## To do
Check each line of the entries below for the word "current" and state only how many lines have it.

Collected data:
********

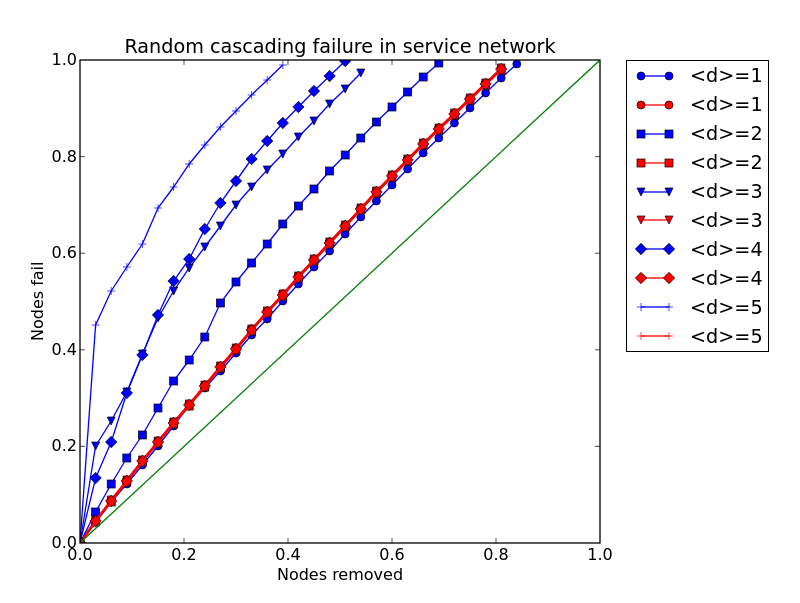
<!DOCTYPE html>
<html lang="en">
<head>
<meta charset="utf-8">
<title>Random cascading failure in service network</title>
<style>
:root { --paper: #fff; --ink: #000; --blue: #00f; --red: #f00; --green: #008000; }
* { box-sizing: border-box; margin: 0; padding: 0; }
html, body { width: 800px; height: 603px; overflow: hidden; background: var(--paper); }
.chart { position: relative; width: 800px; height: 603px; overflow: hidden; color: var(--ink); font: 16px/20px "DejaVu Sans", sans-serif; }
.plot { position: absolute; left: 0; top: 0; }
.title { position: absolute; left: 80px; top: 35px; width: 520px; text-align: center; font-size: 19.2px; font-weight: 400; line-height: 24px; white-space: nowrap; }
.x-ticks, .y-ticks { position: absolute; display: grid; list-style: none; }
.x-ticks { left: 28px; top: 545px; width: 624px; grid-template-columns: repeat(6, 1fr); text-align: center; }
.y-ticks { left: 40px; top: 12px; width: 37px; height: 579px; grid-template-rows: repeat(6, 1fr); align-items: center; text-align: right; }
.x-label { position: absolute; left: 80px; top: 565px; width: 520px; text-align: center; }
.y-label { position: absolute; left: 28px; top: 60px; height: 483px; width: 20px; writing-mode: vertical-rl; transform: rotate(180deg); text-align: center; }
.legend { position: absolute; left: 626px; top: 60px; width: 143px; height: 292px; padding: 1px 0 0 14px; border: 1.3px solid var(--ink); list-style: none; display: grid; grid-template-rows: repeat(10, 1fr); font-size: 19.2px; }
.legend li { display: flex; align-items: center; gap: 21px; white-space: nowrap; }
.legend svg { flex: none; overflow: visible; }
.series { fill: none; stroke-width: 1.3; }
.blue { stroke: var(--blue); }
.red { stroke: var(--red); }
.blue.d1 { marker: url(#blue-circle); }
.red.d1 { marker: url(#red-circle); }
.blue.d2 { marker: url(#blue-square); }
.red.d2 { marker: url(#red-square); }
.blue.d3 { marker: url(#blue-triangle); }
.red.d3 { marker: url(#red-triangle); }
.blue.d4 { marker: url(#blue-diamond); }
.red.d4 { marker: url(#red-diamond); }
.blue.d5 { marker: url(#blue-plus); }
.red.d5 { marker: url(#red-plus); }
marker { overflow: visible; }
.fill-blue { fill: var(--blue); stroke: var(--ink); stroke-width: .7; }
.fill-red { fill: var(--red); stroke: var(--ink); stroke-width: .7; }
.plus-blue { stroke: var(--blue); stroke-width: .7; }
.plus-red { stroke: var(--red); stroke-width: .7; }
.diagonal { stroke: var(--green); stroke-width: 1.3; }
.frame { fill: none; stroke: var(--ink); stroke-width: 1.3; }
.tick { stroke: var(--ink); stroke-width: .7; }
</style>
</head>
<body>
<main class="chart">
<svg class="plot" width="800" height="603" viewBox="0 0 800 603" role="img" aria-label="Line chart of nodes failing against nodes removed">
  <defs>
    <circle id="circle" r="4"/>
    <rect id="square" x="-4" y="-4" width="8" height="8"/>
    <polygon id="triangle" points="-4,-4 4,-4 0,4"/>
    <polygon id="diamond" points="0,-5.7 5.7,0 0,5.7 -5.7,0"/>
    <path id="plus" d="M-4 0H4M0-4V4"/>
    <marker id="blue-circle" markerUnits="userSpaceOnUse"><use href="#circle" class="fill-blue"/></marker>
    <marker id="red-circle" markerUnits="userSpaceOnUse"><use href="#circle" class="fill-red"/></marker>
    <marker id="blue-square" markerUnits="userSpaceOnUse"><use href="#square" class="fill-blue"/></marker>
    <marker id="red-square" markerUnits="userSpaceOnUse"><use href="#square" class="fill-red"/></marker>
    <marker id="blue-triangle" markerUnits="userSpaceOnUse"><use href="#triangle" class="fill-blue"/></marker>
    <marker id="red-triangle" markerUnits="userSpaceOnUse"><use href="#triangle" class="fill-red"/></marker>
    <marker id="blue-diamond" markerUnits="userSpaceOnUse"><use href="#diamond" class="fill-blue"/></marker>
    <marker id="red-diamond" markerUnits="userSpaceOnUse"><use href="#diamond" class="fill-red"/></marker>
    <marker id="blue-plus" markerUnits="userSpaceOnUse"><use href="#plus" class="plus-blue"/></marker>
    <marker id="red-plus" markerUnits="userSpaceOnUse"><use href="#plus" class="plus-red"/></marker>
    <clipPath id="plot-area"><rect x="80" y="60" width="520" height="483"/></clipPath>
    <polyline id="random-failure" points="80,543 95.6,521 111.2,501 126.8,481 142.4,461 158,442 173.6,423 189.2,405 204.8,386 220.4,367 236,349 251.6,330 267.2,312 282.8,295 298.4,277 314,260 329.6,243 345.2,226 360.8,209 376.4,192 392,176 407.6,160 423.2,144 438.8,129 454.4,114 470,99 485.6,84 501.2,69"/>
    <g id="x-tick-row">
      <path d="M184 0V5M288 0V5M392 0V5M496 0V5"/>
    </g>
    <g id="y-tick-column">
      <path d="M0 156.6H5M0 253.2H5M0 349.8H5M0 446.4H5"/>
    </g>
    <path id="legend-line" d="M0 0H28"/>
  </defs>
  <g class="series" clip-path="url(#plot-area)">
    <polyline class="blue d1" points="80,543 95.6,522 111.2,502 126.8,484 142.4,465 158,446 173.6,426 189.2,405 204.8,388 220.4,371 236,353 251.6,335 267.2,319 282.8,301 298.4,284 314,267 329.6,251 345.2,234 360.8,217 376.4,201 392,185 407.6,169 423.2,153 438.8,138 454.4,123 470,108 485.6,93 501.2,78 516.8,64"/>
    <use href="#random-failure" class="red d1" y="-1"/>
    <polyline class="blue d2" points="80,543 95.6,512 111.2,484 126.8,458 142.4,435 158,408 173.6,381 189.2,360 204.8,337 220.4,303 236,282 251.6,263 267.2,244 282.8,224 298.4,206 314,189 329.6,171 345.2,155 360.8,138 376.4,122 392,107 407.6,92 423.2,77 438.8,63"/>
    <use href="#random-failure" class="red d2" y="1"/>
    <polyline class="blue d3" points="80,543 95.6,446 111.2,421 126.8,392 142.4,354 158,318 173.6,291 189.2,268 204.8,247 220.4,226 236,205 251.6,187 267.2,170 282.8,154 298.4,137 314,121 329.6,104 345.2,89 360.8,73"/>
    <use href="#random-failure" class="red d3" y="-1"/>
    <polyline class="blue d4" points="80,543 95.6,478 111.2,442 126.8,393 142.4,355 158,315 173.6,281 189.2,259 204.8,229 220.4,203 236,181 251.6,159 267.2,141 282.8,123 298.4,107 314,91 329.6,76 345.2,61"/>
    <use href="#random-failure" class="red d4"/>
    <polyline class="blue d5" points="80,543 95.6,325 111.2,291 126.8,267 142.4,244 158,208 173.6,187 189.2,164 204.8,145 220.4,127 236,111 251.6,95 267.2,80 282.8,65"/>
    <use href="#random-failure" class="red d5" y="1"/>
    <line class="diagonal" x1="80" y1="543" x2="600" y2="60"/>
  </g>
  <g class="tick">
    <use href="#x-tick-row" y="60"/>
    <use href="#x-tick-row" y="538"/>
    <use href="#y-tick-column" x="80"/>
    <use href="#y-tick-column" x="595"/>
  </g>
  <rect class="frame" x="80" y="60" width="520" height="483"/>
</svg>
<h1 class="title">Random cascading failure in service network</h1>
<ol class="y-ticks"><li>1.0</li><li>0.8</li><li>0.6</li><li>0.4</li><li>0.2</li><li>0.0</li></ol>
<ol class="x-ticks"><li>0.0</li><li>0.2</li><li>0.4</li><li>0.6</li><li>0.8</li><li>1.0</li></ol>
<p class="x-label">Nodes removed</p>
<p class="y-label">Nodes fail</p>
<ul class="legend">
  <li><svg width="28" height="1"><use href="#legend-line" class="series blue d1"/></svg>&lt;d&gt;=1</li>
  <li><svg width="28" height="1"><use href="#legend-line" class="series red d1"/></svg>&lt;d&gt;=1</li>
  <li><svg width="28" height="1"><use href="#legend-line" class="series blue d2"/></svg>&lt;d&gt;=2</li>
  <li><svg width="28" height="1"><use href="#legend-line" class="series red d2"/></svg>&lt;d&gt;=2</li>
  <li><svg width="28" height="1"><use href="#legend-line" class="series blue d3"/></svg>&lt;d&gt;=3</li>
  <li><svg width="28" height="1"><use href="#legend-line" class="series red d3"/></svg>&lt;d&gt;=3</li>
  <li><svg width="28" height="1"><use href="#legend-line" class="series blue d4"/></svg>&lt;d&gt;=4</li>
  <li><svg width="28" height="1"><use href="#legend-line" class="series red d4"/></svg>&lt;d&gt;=4</li>
  <li><svg width="28" height="1"><use href="#legend-line" class="series blue d5"/></svg>&lt;d&gt;=5</li>
  <li><svg width="28" height="1"><use href="#legend-line" class="series red d5"/></svg>&lt;d&gt;=5</li>
</ul>
</main>
</body>
</html>
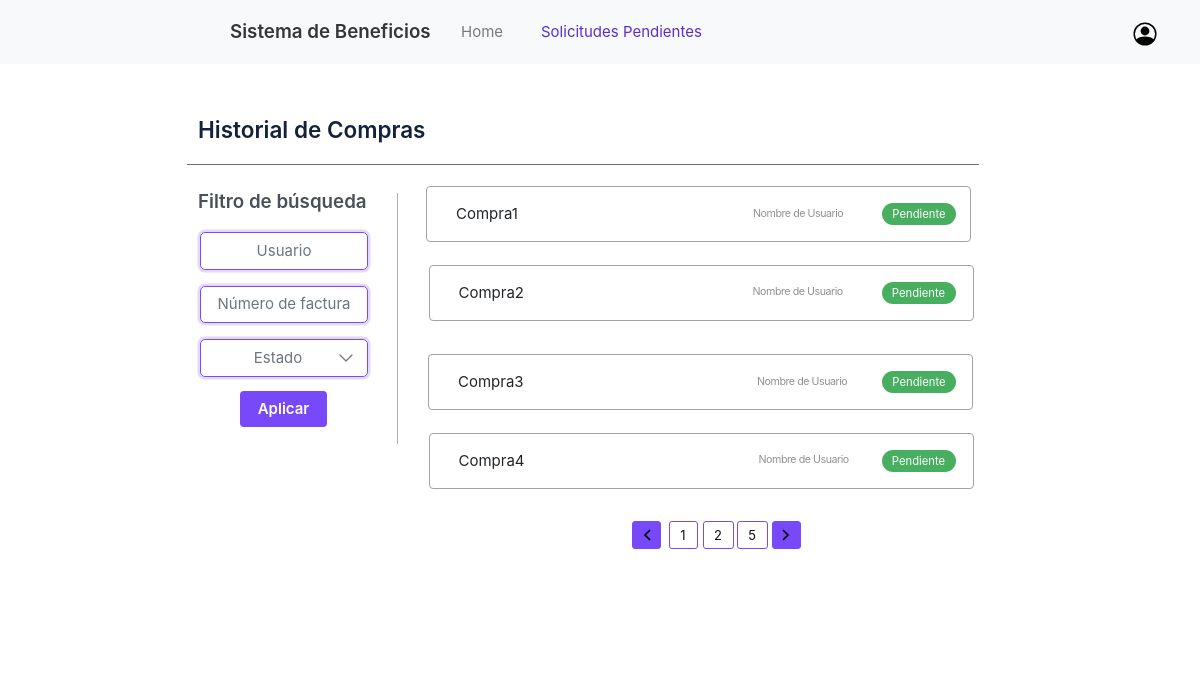
<!DOCTYPE html>
<html lang="es">
<head>
<meta charset="utf-8">
<title>Historial de Compras</title>
<style>
:root {
  --bar: #f8f9fa;
  --ink: #212529;
  --brand-ink: #343639;
  --title: #14213a;
  --heading: #495057;
  --muted: #6c757d;
  --faint: #8f9194;
  --line: #6f7072;
  --card-line: #a3a4a6;
  --purple: #7749f8;
  --link: #5a2fc9;
  --halo: #e4d8fd;
  --green: #48ae60;
  --white: #fff;
}
* { box-sizing: border-box; margin: 0; padding: 0; }
html, body { width: 1200px; height: 675px; overflow: hidden; background: var(--white); }
body {
  font: 400 15px/20px Inter, "Liberation Sans", sans-serif;
  font-optical-sizing: none;
  color: var(--ink);
  white-space: nowrap;
}
a { color: inherit; text-decoration: none; }
ul, ol { list-style: none; }

.topbar {
  display: flex; align-items: center;
  height: 64px; padding: 0 43px 0 230px;
  background: var(--bar);
}
.brand { width: 231px; font-size: 18.75px; font-weight: 600; color: var(--brand-ink); }
.menu { display: flex; flex: 1; }
.menu li:first-child { width: 80px; color: #77797c; }
.menu .current { color: var(--link); }
.account { width: 24px; height: 24px; margin-top: 3px; }
.account svg { display: block; }

main { width: 792px; margin-left: 187px; }
.page-title {
  height: 101px; padding: 51px 0 0 11px;
  border-bottom: 1px solid var(--line);
  font-size: 22.5px; line-height: 30px; font-weight: 600; color: var(--title);
}
.content { display: flex; align-items: flex-start; }

.filter {
  display: flex; flex-direction: column; align-items: flex-start;
  width: 211px; height: 251px; margin-top: 28px; padding-left: 11px;
  border-right: 1px solid #aeb0b2;
}
.filter h2 { height: 39px; font-size: 18.75px; line-height: 18px; font-weight: 600; color: var(--heading); }
.field {
  display: flex; align-items: center; justify-content: center; position: relative;
  width: 168px; height: 37.5px; margin: 0 0 16px 2px;
  border: 1px solid var(--purple); border-radius: 5px;
  box-shadow: 0 0 0 2.5px var(--halo);
  color: var(--muted);
}
.field.select { padding-right: 12px; margin-bottom: 14px; }
.field svg { position: absolute; right: 14px; top: 14px; }
.apply {
  width: 87px; height: 36px; margin-left: 42px;
  border-radius: 4px; background: var(--purple);
  font-weight: 600; line-height: 36px; text-align: center; color: var(--white);
}

.results { padding: 20.5px 0 0 28px; }
.purchase {
  display: flex; align-items: center;
  width: 545px; height: 56px; padding: 0 17px 0 29px; margin-bottom: 23px;
  border: 1px solid var(--card-line); border-radius: 4px;
}
.purchase .name { flex: 1; }
.purchase .user {
  width: 90px; margin-right: 39px;
  font-size: 10.7px; letter-spacing: -.47px; color: var(--faint);
}
.status {
  width: 74px; height: 22px; border-radius: 11px;
  background: var(--green); color: var(--white);
  font-size: 11.25px; line-height: 22px; text-align: center;
}
.purchase:nth-child(1) { padding-right: 14px; }
.purchase:nth-child(2) { margin: 0 0 33px 2.5px; }
.purchase:nth-child(3) { margin-left: 2px; padding-right: 16px; }
.purchase:nth-child(3) .user { margin-right: 35px; }
.purchase:nth-child(4) { margin: 0 0 32.5px 2.5px; }
.purchase:nth-child(4) .user { margin-right: 33px; }
.purchase:nth-child(even) .user { margin-top: -2px; }

.pages { display: flex; margin-left: 206px; font-size: 13px; }
.pages a {
  display: flex; align-items: center; justify-content: center;
  width: 29px; height: 28px;
  border: 1px solid var(--purple); border-radius: 3px;
  color: #111;
}
.pages .step { background: var(--purple); }
.pages .prev { margin-right: 7.5px; }
.pages .mid { width: 31px; margin: 0 3px 0 5px; }
.pages .last { width: 31px; margin-right: 4px; }
</style>
</head>
<body>
<header class="topbar">
  <a class="brand" href="#">Sistema de Beneficios</a>
  <nav>
    <ul class="menu">
      <li><a href="#">Home</a></li>
      <li class="current"><a href="#">Solicitudes Pendientes</a></li>
    </ul>
  </nav>
  <a class="account" href="#" aria-label="Cuenta" style="margin-left:auto">
    <svg width="24" height="24" viewBox="0 0 24 24">
      <circle cx="12" cy="12" r="10.8" fill="none" stroke="#000" stroke-width="1.5"/>
      <circle cx="12" cy="9" r="4.4"/>
      <path d="M3 18C5 15 8 14.500 12 14.500S19 15 21 18A11 11 0 0 1 3 18Z"/>
    </svg>
  </a>
</header>

<main>
  <h1 class="page-title">Historial de Compras</h1>
  <div class="content">
    <aside class="filter">
      <h2>Filtro de búsqueda</h2>
      <div class="field">Usuario</div>
      <div class="field">Número de factura</div>
      <div class="field select">Estado
        <svg width="14" height="8" viewBox="0 0 14 8" fill="none" stroke="#6c757d" stroke-width="1.2" stroke-linecap="round" stroke-linejoin="round"><path d="M1 1L7 7L13 1"/></svg>
      </div>
      <a class="apply" href="#">Aplicar</a>
    </aside>

    <section class="results">
      <ul>
        <li class="purchase"><span class="name">Compra1</span><span class="user">Nombre de Usuario</span><span class="status">Pendiente</span></li>
        <li class="purchase"><span class="name">Compra2</span><span class="user">Nombre de Usuario</span><span class="status">Pendiente</span></li>
        <li class="purchase"><span class="name">Compra3</span><span class="user">Nombre de Usuario</span><span class="status">Pendiente</span></li>
        <li class="purchase"><span class="name">Compra4</span><span class="user">Nombre de Usuario</span><span class="status">Pendiente</span></li>
      </ul>
      <nav class="pages" aria-label="Páginas">
        <a class="step prev" href="#" aria-label="Anterior"><svg width="8" height="12" viewBox="0 0 8 12" fill="none" stroke="#000" stroke-width="1.7"><path d="M7 1L2 6L7 11"/></svg></a>
        <a href="#">1</a>
        <a class="mid" href="#">2</a>
        <a class="last" href="#">5</a>
        <a class="step" href="#" aria-label="Siguiente"><svg width="8" height="12" viewBox="0 0 8 12" fill="none" stroke="#000" stroke-width="1.7"><path d="M1 1L6 6L1 11"/></svg></a>
      </nav>
    </section>
  </div>
</main>
</body>
</html>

********

## Solution to the problem
2